(Pictures paired with source code)

######

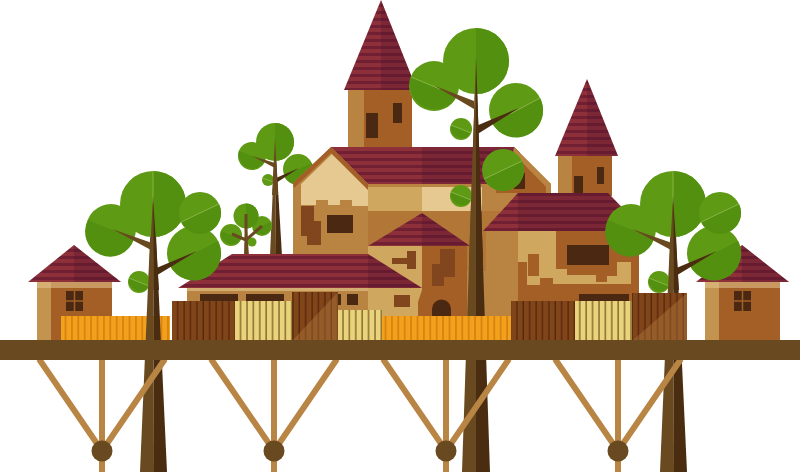
<!DOCTYPE html>
<html lang="en">
<head>
<meta charset="utf-8">
<title>Village on a wooden platform</title>
<style>
:root{--paper:#fff;--leaf:#5f9a15;--leaf-dark:#53900f;--leaf-line:#86b544;--bark:#69491f;--bark-dark:#4a2d10;--deck:#69491f;--beam:#b98544;--wall:#b98441;--wall-dark:#a45f27;--wall-deep:#81461d;--plaster:#cfa75f;--plaster-light:#e5c990;--roof:#8d303a;--roof-dark:#712033;--window:#4b2811;--plank-orange:#f2a11d;--plank-cream:#e9d37c;--plank-brown:#81451a}
html,body{margin:0;background:var(--paper);overflow:hidden}
svg{display:block;width:801px;height:476px}
.leaf{fill:var(--leaf)}.leaf-dark{fill:var(--leaf-dark)}.leaf-line{stroke:var(--leaf-line);stroke-width:1;fill:none}
.bark{fill:var(--bark)}.bark-dark{fill:var(--bark-dark)}
.branch{stroke:var(--bark);stroke-width:5;fill:none}.branch-dark{stroke:var(--bark-dark);stroke-width:5;fill:none}
.wall{fill:var(--wall)}.wall-dark{fill:var(--wall-dark)}.wall-deep{fill:var(--wall-deep)}
.plaster{fill:var(--plaster)}.plaster-light{fill:var(--plaster-light)}
.window{fill:var(--window)}.roof{fill:url(#tiles)}.roof-shade{fill:#4c1028;opacity:.28}
.shade{fill:#4b2811;opacity:.3}
.beam{stroke:var(--beam);stroke-width:6;fill:none}
</style>
</head>
<body>
<svg viewBox="0 0 801 476" role="img" aria-label="Village of red-roofed houses and trees on a wooden platform">
<defs>
<pattern id="tiles" width="10" height="7" patternUnits="userSpaceOnUse">
<rect width="10" height="7" fill="var(--roof)"/><rect y="4" width="10" height="3" fill="var(--roof-dark)"/>
</pattern>
<pattern id="orange-planks" x="60" width="6.4" height="50" patternUnits="userSpaceOnUse">
<rect width="6.4" height="50" fill="#d9820f"/><rect width="4.6" height="50" fill="var(--plank-orange)"/>
</pattern>
<pattern id="cream-planks" x="235" width="6.4" height="50" patternUnits="userSpaceOnUse">
<rect width="6.4" height="50" fill="#8e7433"/><rect width="4.8" height="50" fill="var(--plank-cream)"/>
</pattern>
<pattern id="brown-planks" x="172" width="6.4" height="60" patternUnits="userSpaceOnUse">
<rect width="6.4" height="60" fill="#57290d"/><rect width="5" height="60" fill="var(--plank-brown)"/>
</pattern>

<g id="broad-trunk">
<polygon class="bark" points="153,170 140,472 154,472"/>
<polygon class="bark-dark" points="153,170 154,472 167,472"/>
</g>
<g id="broad-crown">
<circle class="leaf" cx="111" cy="229" r="25"/>
<path class="leaf-dark" d="M88 220A25 25 0 1 0 134 239Z"/>
<circle class="leaf" cx="153" cy="204" r="33"/>
<path class="leaf-dark" d="M153 171a33 33 0 0 1 0 66Z"/>
<path class="leaf-line" d="M153 171V204"/>
<circle class="leaf" cx="194" cy="253" r="27"/>
<path class="leaf-dark" d="M170 266A27 27 0 0 0 218 241Z"/>
<circle class="leaf" cx="200" cy="213" r="21"/>
<path class="leaf-dark" d="M181 222A21 21 0 0 0 219 204Z"/>
<path class="leaf-line" d="M181 222L219 204"/>
<circle class="leaf" cx="139" cy="282" r="11"/>
<path class="leaf-dark" d="M129 278A11 11 0 0 0 149 286Z"/>
<path class="leaf-line" d="M129 278L149 286"/>
</g>
<g id="broad-branches">
<polygon class="bark" points="112,229 152,243 151,250"/>
<polygon class="bark-dark" points="197,251 154,269 154,277"/>
<polygon class="bark" points="153,196 148,290 154,290"/>
<polygon class="bark-dark" points="153,196 154,290 159,290"/>
</g>
<g id="broad-tree">
<use href="#broad-trunk"/><use href="#broad-crown"/><use href="#broad-branches"/>
</g>

<g id="hut">
<rect class="wall" x="37" y="280" width="75" height="61"/>
<rect class="plaster" x="37" y="280" width="14" height="61" opacity=".45"/>
<rect class="wall-dark" x="51" y="280" width="61" height="61"/>
<rect class="plaster-light" x="37" y="282" width="75" height="6" opacity=".55"/>
<polygon class="roof" points="74,245 121,282 28,282"/>
<polygon class="roof-shade" points="74,245 121,282 74,282"/>
<rect class="window" x="66" y="291" width="17" height="20"/>
<path d="M74.5 291V311M66 301H83" stroke="var(--wall-dark)" stroke-width="1.5"/>
</g>

<g id="strut">
<path class="beam" d="M39 359L102 451L165 359M102 359V472"/>
<circle class="bark" cx="102" cy="451" r="10.5"/>
</g>
</defs>

<rect width="801" height="476" fill="var(--paper)"/>

<g id="background-trees">
<polygon class="bark" points="275,138 270,256 276,256"/><polygon class="bark-dark" points="275,138 276,256 282,256"/>
<circle class="leaf" cx="252" cy="156" r="14"/><path class="leaf-dark" d="M239 151A14 14 0 0 0 265 161Z"/>
<circle class="leaf" cx="275" cy="142" r="19"/><path class="leaf-dark" d="M275 123a19 19 0 0 1 0 38Z"/>
<circle class="leaf" cx="298" cy="169" r="15"/><path class="leaf-dark" d="M284 176A15 15 0 0 0 312 163Z"/>
<circle class="leaf" cx="268" cy="180" r="6"/><path class="leaf-line" d="M262 178L274 182"/>
<polygon class="bark" points="252,156 275,163 275,168"/><polygon class="bark-dark" points="299,168 276,178 276,183"/>
<polygon class="bark" points="275,138 272,195 278,195"/>
<polygon class="bark" points="246,214 244,256 249,256"/>
<circle class="leaf" cx="231" cy="235" r="11"/><path class="leaf-dark" d="M221 231A11 11 0 0 0 241 239Z"/>
<circle class="leaf" cx="262" cy="226" r="10"/><path class="leaf-dark" d="M253 230A10 10 0 0 0 271 222Z"/>
<circle class="leaf" cx="246" cy="216" r="12.5"/><path class="leaf-dark" d="M246 203.500a12.500 12.500 0 0 1 0 25Z"/>
<circle class="leaf" cx="252" cy="242" r="4.500"/>
<path d="M232 234L246 240L262 226M246 214V254" stroke="var(--bark)" stroke-width="3" fill="none"/>
</g>

<g id="tall-tower">
<rect class="wall" x="348" y="88" width="64" height="62"/>
<rect class="wall-dark" x="364" y="88" width="48" height="62"/>
<polygon class="roof" points="381,0 417,90 344,90"/>
<polygon class="roof-shade" points="381,0 417,90 381,90"/>
<rect class="window" x="366" y="113" width="12" height="25"/>
<rect class="window" x="393" y="103" width="9" height="20"/>
</g>

<g id="main-house">
<polygon class="wall" points="293,183 331,147 514,147 551,184 551,341 293,341"/>
<polygon class="plaster-light" points="301,184 332,154 368,189 368,206 352,206 352,200 340,200 340,205 328,205 328,200 316,200 316,205 301,205"/>
<rect class="plaster" x="368" y="187" width="54" height="24"/>
<rect class="plaster-light" x="422" y="187" width="60" height="24"/>
<rect class="wall-dark" x="368" y="211" width="132" height="60" opacity=".35"/>
<polygon class="wall-dark" points="514,152 546,185 546,193 496,193 496,170"/>
<rect class="window" x="514" y="173" width="11" height="16"/>
<polygon class="roof" points="331,147 514,147 520,153 520,184 368,184"/>
<polygon class="roof-shade" points="422,147 514,147 520,153 520,184 422,184"/>
<polygon class="wall-dark" points="331,147 368,184 368,190 331,153 294,188 293,183"/>
<polygon class="wall" points="514,147 551,184 551,192 513,153"/>
<path class="wall-deep" d="M301 206H314V221H321V245H307V236H301Z"/>
<rect class="window" x="327" y="215" width="26" height="18"/>
</g>

<g id="small-tower">
<rect class="wall" x="558" y="154" width="54" height="42"/>
<rect class="wall-dark" x="572" y="154" width="40" height="42"/>
<polygon class="roof" points="587,79 618,156 555,156"/>
<polygon class="roof-shade" points="587,79 618,156 587,156"/>
<rect class="window" x="574" y="176" width="9" height="18"/>
<rect class="window" x="597" y="167" width="7" height="17"/>
</g>

<g id="right-house">
<rect class="wall" x="486" y="228" width="153" height="113"/>
<rect class="wall-dark" x="518" y="228" width="121" height="113"/>
<path class="plaster" d="M518 231H556V269H567V275H596V281H606V276H617V262H631V284H553V278H540V285H527V262H518Z"/>
<rect class="wall-dark" x="528" y="254" width="11" height="22"/>
<rect class="wall-dark" x="596" y="275" width="11" height="7"/>
<rect class="window" x="567" y="245" width="42" height="20"/>
<rect class="window" x="579" y="294" width="50" height="10"/>
<polygon class="roof" points="518,193 608,193 645,231 483,231"/>
<polygon class="roof-shade" points="518,193 608,193 645,231 518,231"/>
</g>

<g id="gate-house">
<polygon class="plaster" points="374,246 422,218 422,341 368,341 368,246"/>
<rect class="wall-dark" x="422" y="243" width="45" height="98"/>
<polygon class="wall-dark" points="422,290 422,341 410,341 416,308"/>
<path class="wall-deep" d="M440 249H455V277H444V286H432V264H440Z"/>
<path class="wall-deep" d="M407 251H416V269H407V264H392V258H407Z"/>
<path class="window" d="M432 320V309a9.500 9.500 0 0 1 19 0V320Z"/>
<polygon class="roof" points="422,213 470,246 368,246"/>
<polygon class="roof-shade" points="422,213 470,246 422,246"/>
</g>

<g id="long-house">
<rect class="wall" x="187" y="285" width="181" height="56"/>
<rect class="plaster" x="368" y="285" width="50" height="34"/>
<rect class="plaster-light" x="187" y="287" width="181" height="4" opacity=".6"/>
<rect class="window" x="200" y="294" width="38" height="9"/>
<rect class="window" x="246" y="294" width="38" height="9"/>
<rect class="window" x="347" y="294" width="11" height="11"/>
<rect class="window" x="334" y="294" width="7" height="11"/>
<rect class="wall-deep" x="394" y="295" width="16" height="12"/>
<polygon class="roof" points="232,254 368,254 422,288 178,288"/>
<polygon class="roof-shade" points="368,254 422,288 368,288"/>
</g>

<use href="#hut"/>
<use href="#hut" x="668"/>

<g id="tall-tree">
<polygon class="bark" points="476,57 462,472 476,472"/>
<polygon class="bark-dark" points="476,57 476,472 490,472"/>
<circle class="leaf" cx="434" cy="86" r="25"/><path class="leaf-dark" d="M411 77A25 25 0 0 0 457 96Z"/><path class="leaf-line" d="M411 77L440 89"/>
<circle class="leaf" cx="476" cy="61" r="33"/><path class="leaf-dark" d="M476 28a33 33 0 0 1 0 66Z"/>
<circle class="leaf" cx="516" cy="110" r="27"/><path class="leaf-dark" d="M492 123A27 27 0 0 0 540 98Z"/><path class="leaf-line" d="M510 114L540 98"/>
<circle class="leaf" cx="461" cy="129" r="11"/><path class="leaf-dark" d="M451 125A11 11 0 0 0 471 133Z"/><path class="leaf-line" d="M451 125L471 133"/>
<circle class="leaf" cx="503" cy="170" r="21"/><path class="leaf-dark" d="M484 179A21 21 0 0 0 522 161Z"/><path class="leaf-line" d="M484 179L522 161"/>
<circle class="leaf" cx="461" cy="196" r="11"/><path class="leaf-dark" d="M451 192A11 11 0 0 0 471 200Z"/><path class="leaf-line" d="M451 192L471 200"/>
<polygon class="bark" points="435,86 474,101 474,109"/>
<polygon class="bark-dark" points="519,108 476,126 476,135"/>
<polygon class="bark" points="476,57 469,260 476,260"/>
<polygon class="bark-dark" points="476,57 476,260 483,260"/>
</g>

<use href="#broad-tree" x="520"/>

<g id="fences">
<rect x="61" y="316" width="109" height="25" fill="url(#orange-planks)"/>
<rect x="172" y="301" width="63" height="40" fill="url(#brown-planks)"/>
<rect x="235" y="301" width="57" height="40" fill="url(#cream-planks)"/>
<rect x="292" y="292" width="46" height="49" fill="url(#brown-planks)"/>
<polygon points="338,292 338,341 292,341" fill="var(--beam)" opacity=".35"/>
<rect x="338" y="310" width="44" height="31" fill="url(#cream-planks)"/>
<rect x="382" y="316" width="129" height="25" fill="url(#orange-planks)"/>
<rect x="511" y="301" width="64" height="40" fill="url(#brown-planks)"/>
<rect x="575" y="301" width="57" height="40" fill="url(#cream-planks)"/>
<rect x="632" y="293" width="55" height="48" fill="url(#brown-planks)"/>
<polygon points="687,293 687,341 632,341" fill="var(--beam)" opacity=".35"/>
</g>

<use href="#broad-tree"/>

<g id="platform">
<use href="#strut"/>
<use href="#strut" x="172"/>
<use href="#strut" x="344"/>
<use href="#strut" x="516"/>
<rect y="340" width="800" height="20" fill="var(--deck)"/>
</g>
</svg>
</body>
</html>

######

Write down how many lines above contain the string "planks", and nothing besides.

* Response to this exercise
12